[Stored data entries]
════════════════

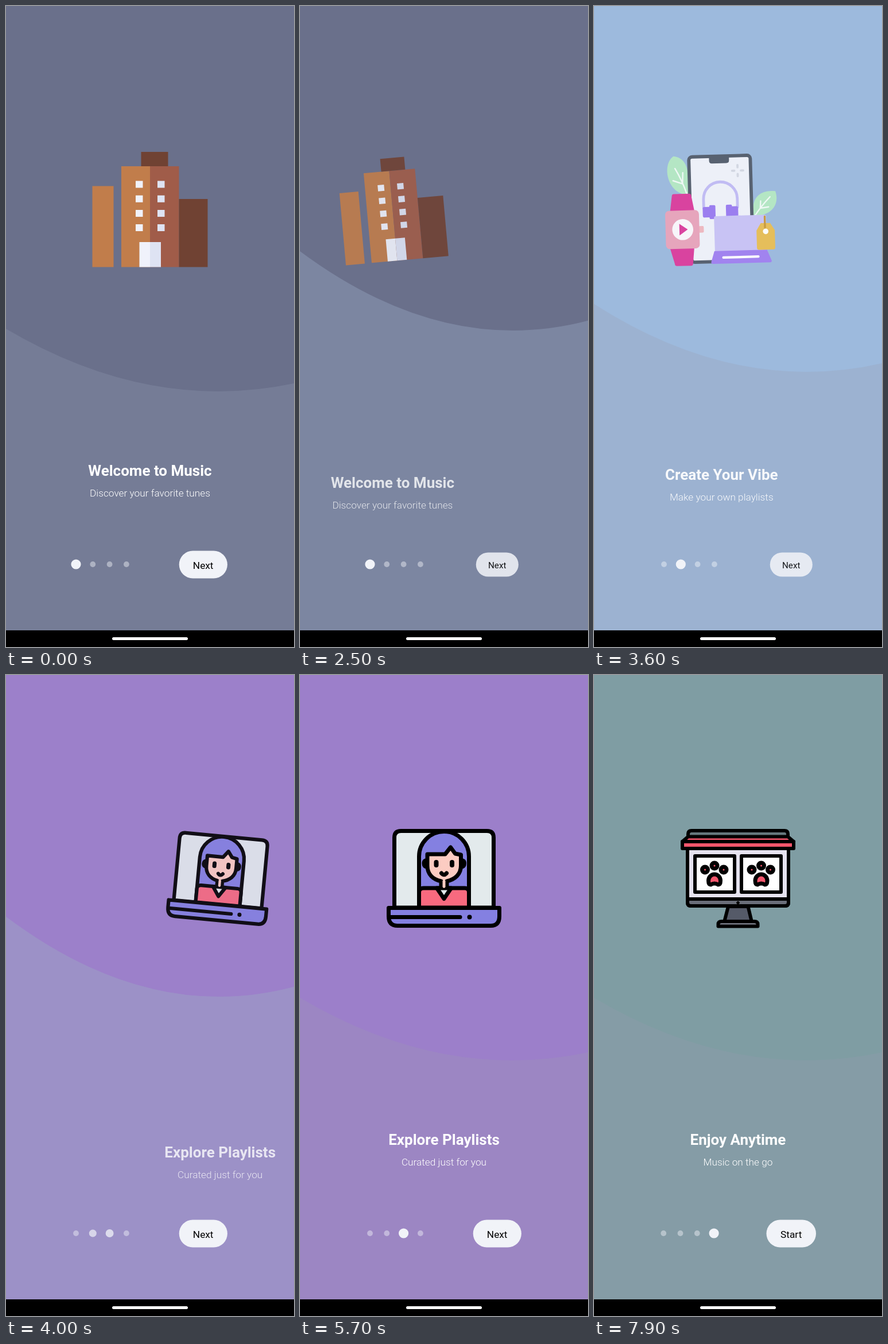
An HTML page that plays this animation: 502 px wide and 1116 px high, repeating every 8 s.

```html
<!DOCTYPE html>
<html lang="en">
<head>
<meta charset="utf-8">
<title>Onboarding</title>
<style>
  html, body { margin: 0; width: 100%; height: 100%; overflow: hidden; background: #000; }
  svg { display: block; width: 502px; height: 1116px; }
  text { font-family: Roboto, "Open Sans", sans-serif; text-anchor: middle; }
  .title { font-size: 26px; font-weight: 700; fill: #fff; }
  .sub { font-size: 17.25px; font-weight: 300; fill: #fff; }
  .label { font-size: 17.25px; fill: #000; }
  .ink { stroke: #000; stroke-width: 7; stroke-linejoin: round; stroke-linecap: round; }
</style>
</head>
<body>
<svg viewBox="0 0 502 1116">
  <defs>
    <g id="paw" class="ink" stroke-width="6" fill="#f4566c">
      <circle cx="-16.5" cy="-8" r="5"/>
      <circle cx="0" cy="-15" r="5"/>
      <circle cx="16" cy="-8" r="5"/>
      <path d="M-10.5 11a10.5 11 0 0 1 21 0q0 7-4 7q-6.500-4-13 0q-4 0-4-7z"/>
    </g>
  </defs>

  <rect id="floor" width="502" height="1116"/>
  <path id="sky"/>

  <g class="page">
    <g class="icon" shape-rendering="geometricPrecision">
      <path fill="#c17d4b" d="M150.500 313.500h37v141h-37zM201 279h50v175.500h-50z"/>
      <path fill="#a05c49" d="M251 279h50.500v175.500H251z"/>
      <path fill="#704233" d="M235.500 254h47v25h-47zM301.500 336h50v118.500h-50z"/>
      <path fill="#f0f2fb" d="M226 304.500h12.500v12H226zm0 25.200h12.500v12H226zm0 25.200h12.500v12H226zm0 25.200h12.500v12H226zM232.500 411H251v43.500h-18.500z"/>
      <path fill="#dee3f3" d="M264 304.500h12.500v12H264zm0 25.200h12.500v12H264zm0 25.200h12.500v12H264zm0 25.200h12.500v12H264zM251 411h19v43.500h-19z"/>
    </g>
    <g class="copy"><text class="title" x="251" y="818">Welcome to Music</text><text class="sub" x="251" y="854">Discover your favorite tunes</text></g>
  </g>

  <g class="page">
    <g class="icon"><g transform="translate(251 354)" stroke-linecap="round">
      <g fill="#b5e8c4" stroke="#f1fbf5" stroke-width="0">
        <path d="M-60-28C-98-30-106-84-84-98C-62-95-54-75-60-28z"/>
        <path d="M58 14C52-18 70-34 98-30C106-4 88 14 58 14z"/>
        <path fill="none" stroke-width="2.500" d="M-62-30Q-70-55-82-76M-69-48L-68-68M-69-48L-86-54M60 13Q72-4 88-20M70 0L71-13M70 0L85-2"/>
      </g>
      <rect x="-56.500" y="-96" width="111" height="190" rx="6" fill="#f0f3fa" stroke="#565f6e" stroke-width="6"/>
      <path fill="#565f6e" d="M-20-96h36v8q0 5-5 5h-26q-5 0-5-5z"/>
      <path stroke="#d5d9e3" stroke-width="4" d="M31-79v4M31-63v4M21-69h4M37-69h4"/>
      <path d="M-32-3V-19a30.500 30.500 0 0 1 61 0V-3" fill="none" stroke="#c3bdf4" stroke-width="5"/>
      <g fill="#9b7cf0">
        <rect x="-34" y="-5" width="15" height="19" rx="3"/><rect x="-22" y="-8" width="11" height="25" rx="2"/>
        <rect x="16" y="-5" width="14" height="19" rx="3"/><rect x="8" y="-8" width="11" height="25" rx="2"/>
      </g>
      <rect x="-14" y="12" width="94" height="64" rx="3" fill="#cac4f5"/>
      <path fill="#a282f0" d="M-15 75H80L88 95q0 3-3 3H-18q-4 0-3-4z"/>
      <path stroke="#fff" stroke-width="4.500" d="M1 87H64"/>
      <path fill="#e8bf57" d="M70 27H87L95 40V71q0 4-4 4H66q-4 0-4-4V40z"/>
      <circle cx="78.500" cy="42" r="5" fill="#fff"/>
      <path stroke="#c99a3e" stroke-width="3.500" d="M77.500 15V35"/>
      <path fill="#dc3f9d" d="M-89-26q0-4 4-4h27q4 0 4 4L-49 2H-93zM-95 67h44L-54 96q0 4-4 4h-25q-4 0-4-4z"/>
      <rect x="-43" y="29" width="10" height="12" rx="2" fill="#f0b8bf"/>
      <rect x="-102" y="0" width="61" height="69" rx="7" fill="#e9a5bb"/>
      <circle cx="-71" cy="34.500" r="19" fill="#fbf8fb"/>
      <path fill="#dc3f9d" d="M-77 24L-62 34.500L-77 45z"/>
    </g></g>
    <g class="copy"><text class="title" x="251" y="818">Create Your Vibe</text><text class="sub" x="251" y="854">Make your own playlists</text></g>
  </g>

  <g class="page">
    <g class="icon ink" fill="none">
      <path fill="#e3eaec" d="M164.500 405V283q0-11.500 11.500-11.500H326q11.500 0 11.500 11.500V405z"/>
      <path fill="#8480e1" d="M207.500 405V316a43.500 43.500 0 0 1 87 0V405z"/>
      <path fill="#fcccc2" d="M222 323q-6-1-6 5t6 6M280.500 323q6-1 6 5t-6 6"/>
      <path fill="#fcccc2" d="M246 374V359C232 356 222 347 222 332V312H253L262.500 300L270.500 311L280.500 313V332C280.500 347 270 356 256 359V374z"/>
      <path stroke-width="8" d="M237.500 326v5M265 326v5"/>
      <path d="M246.500 345Q251 350.500 255.500 345"/>
      <path fill="#f86a7f" d="M207.500 405V378q0-7 8-7H287q7.500 0 7.500 7V405z"/>
      <path fill="#e3eaec" d="M238.500 371L251 389.500L263.500 371z"/>
      <path fill="#fcccc2" stroke="none" d="M248.500 358h5v11q-2.500 4-5 0z"/>
      <path fill="#8480e1" d="M154.500 405.500H347.500V420q0 16.500-15 16.500H170q-15.500 0-15.500-16.500z"/>
      <path d="M156 421.500H279"/>
      <circle cx="295.500" cy="421.500" r="4" fill="#000" stroke="none"/>
    </g>
    <g class="copy"><text class="title" x="251" y="818">Explore Playlists</text><text class="sub" x="251" y="854">Curated just for you</text></g>
  </g>

  <g class="page">
    <g class="icon ink" style="stroke-width:6">
      <path fill="#555a68" d="M234 403H268.500L275 430H227z"/>
      <path fill="#777b86" d="M216.500 437.500V434q0-5 6-5H279.500q6 0 6 5V437.500z"/>
      <path fill="#e6e3ef" d="M163 296H339V396q0 6-6 6H169q-6 0-6-6z"/>
      <path fill="#6a6e79" d="M163 390H339V396q0 6-6 6H169q-6 0-6-6z"/>
      <path d="M251 395l1.500 1.500l-1.500 1.500l-1.500-1.500z" stroke-width="3"/>
      <path fill="#66787d" d="M164 283V277q0-6 6-6H332q6 0 6 6V283z"/>
      <path fill="#f4566c" d="M164 281.500H338L348 290H154z"/>
      <path fill="#f4566c" d="M154 290H348V302H154z"/>
      <path fill="#fff" d="M176 315h69v63h-69zM257 315h69v63h-69z"/>
      <use href="#paw" x="210" y="347"/>
      <use href="#paw" x="291.500" y="347"/>
    </g>
    <g class="copy"><text class="title" x="251" y="818">Enjoy Anytime</text><text class="sub" x="251" y="854">Music on the go</text></g>
  </g>

  <g id="dots" fill="#f1f3f8"><circle/><circle/><circle/><circle/></g>
  <g id="button">
    <rect y="948" height="48" rx="24" fill="#f1f3f8"/>
    <text class="label" x="343.700" y="979"></text>
  </g>
  <rect y="1087" width="502" height="29"/>
  <rect x="185" y="1099" width="132" height="5" rx="2.500" fill="#fff"/>
</svg>

<script>
const LOOP = 8000, WIDTH = 502, SLIDE = 750;
const starts = [2299, 3492, 6656];
const skies = [[106, 112, 139], [157, 186, 221], [156, 127, 202], [127, 157, 163]];
const floors = [[117, 124, 150], [156, 181, 210], [156, 134, 195], [133, 156, 166]];

// Depth of the page effect against slide progress, and button press against ms.
const depthSteps = [[0, 0], [0.25, 0.3], [0.5, 0.36], [0.755, 0.225], [0.9, 0.15], [1, 0]];
const pressSteps = [[-60, 0], [60, 1], [244, 1], [400, 0]];

const $ = id => document.getElementById(id);
const pages = [...document.querySelectorAll(".page")].map(el => ({
  el, icon: el.querySelector(".icon"), copy: el.querySelector(".copy")
}));
const dots = [...$("dots").children];
const pill = $("button").querySelector("rect");
const label = $("button").querySelector("text");

const clamp = v => Math.min(1, Math.max(0, v));
const smooth = v => { v = clamp(v); return v * v * (3 - 2 * v); };
const set = (el, attrs) => { for (const k in attrs) el.setAttribute(k, attrs[k]); };
const mix = (list, i, f) => {
  const a = list[i], b = list[Math.min(i + 1, 3)];
  return `rgb(${a.map((v, k) => Math.round(v + (b[k] - v) * f))})`;
};

function track(steps, x) {
  if (x <= steps[0][0]) return steps[0][1];
  for (let i = 1; i < steps.length; i++) {
    const [x0, y0] = steps[i - 1], [x1, y1] = steps[i];
    if (x < x1) return y0 + (y1 - y0) * (x - x0) / (x1 - x0);
  }
  return steps[steps.length - 1][1];
}

function drawBackground(from, f, d) {
  set($("floor"), { fill: mix(floors, from, f) });
  set($("sky"), {
    fill: mix(skies, from, smooth((f - 0.2) / 0.6)),
    d: `M0 0V${562 - 630 * d}Q251 ${710 - 450 * d} 502 ${657 - 510 * d}V0z`
  });
}

function drawPages(pos, d) {
  pages.forEach(({ el, icon, copy }, i) => {
    const off = i - pos;
    el.style.display = Math.abs(off) < 1 ? "" : "none";
    set(el, { transform: `translate(${off * WIDTH} 0)` });
    set(icon, {
      transform: `translate(251 354) rotate(${Math.sign(off) * 24 * d}) scale(${1 - d / 2}) translate(-251 -354)`,
      opacity: 1 - d / 2
    });
    set(copy, { transform: `translate(0 ${100 * d})`, opacity: 1 - d });
  });
}

function drawControls(from, f, press) {
  const last = from + f >= 2.5;
  const grow = clamp((f - 0.45) / 0.55);
  dots.forEach((dot, i) => {
    const on = i === from ? 1 - grow : i === from + 1 ? grow : 0;
    set(dot, {
      cx: 122 + i * 29.3 - (last ? 0.8 : 0), cy: 972,
      r: 4.9 + 3.7 * on, "fill-opacity": 0.45 + 0.55 * on
    });
  });
  set(pill, { x: last ? 300.5 : 301.7, width: last ? 86.5 : 84.2 });
  label.textContent = last ? "Start" : "Next";
  set($("button"), {
    transform: `translate(343.7 972.5) scale(${1 - 0.12 * press}) translate(-343.7 -972)`,
    opacity: 1 - 0.13 * press
  });
}

function draw(t) {
  let from = 0, f = 0, press = 0;
  starts.forEach((start, i) => {
    if (t < start - 60) return;
    from = i;
    f = smooth((t - start) / SLIDE);
    press = track(pressSteps, t - start);
  });
  if (f === 1) { from++; f = 0; }
  const d = track(depthSteps, f);
  drawBackground(from, f, d);
  drawPages(from + f, d);
  drawControls(from, f, press);
}

const began = performance.now();
function tick() {
  draw((performance.now() - began) % LOOP);
  requestAnimationFrame(tick);
}
tick();
</script>
</body>
</html>
```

════════════════

# WORK ITEM:
Find the word "transform" in the entries above, then copy each line that holds it.

# EXERCISE SOLUTION:
    <g class="icon"><g transform="translate(251 354)" stroke-linecap="round">
    set(el, { transform: `translate(${off * WIDTH} 0)` });
      transform: `translate(251 354) rotate(${Math.sign(off) * 24 * d}) scale(${1 - d / 2}) translate(-251 -354)`,
    set(copy, { transform: `translate(0 ${100 * d})`, opacity: 1 - d });
    transform: `translate(343.7 972.5) scale(${1 - 0.12 * press}) translate(-343.7 -972)`,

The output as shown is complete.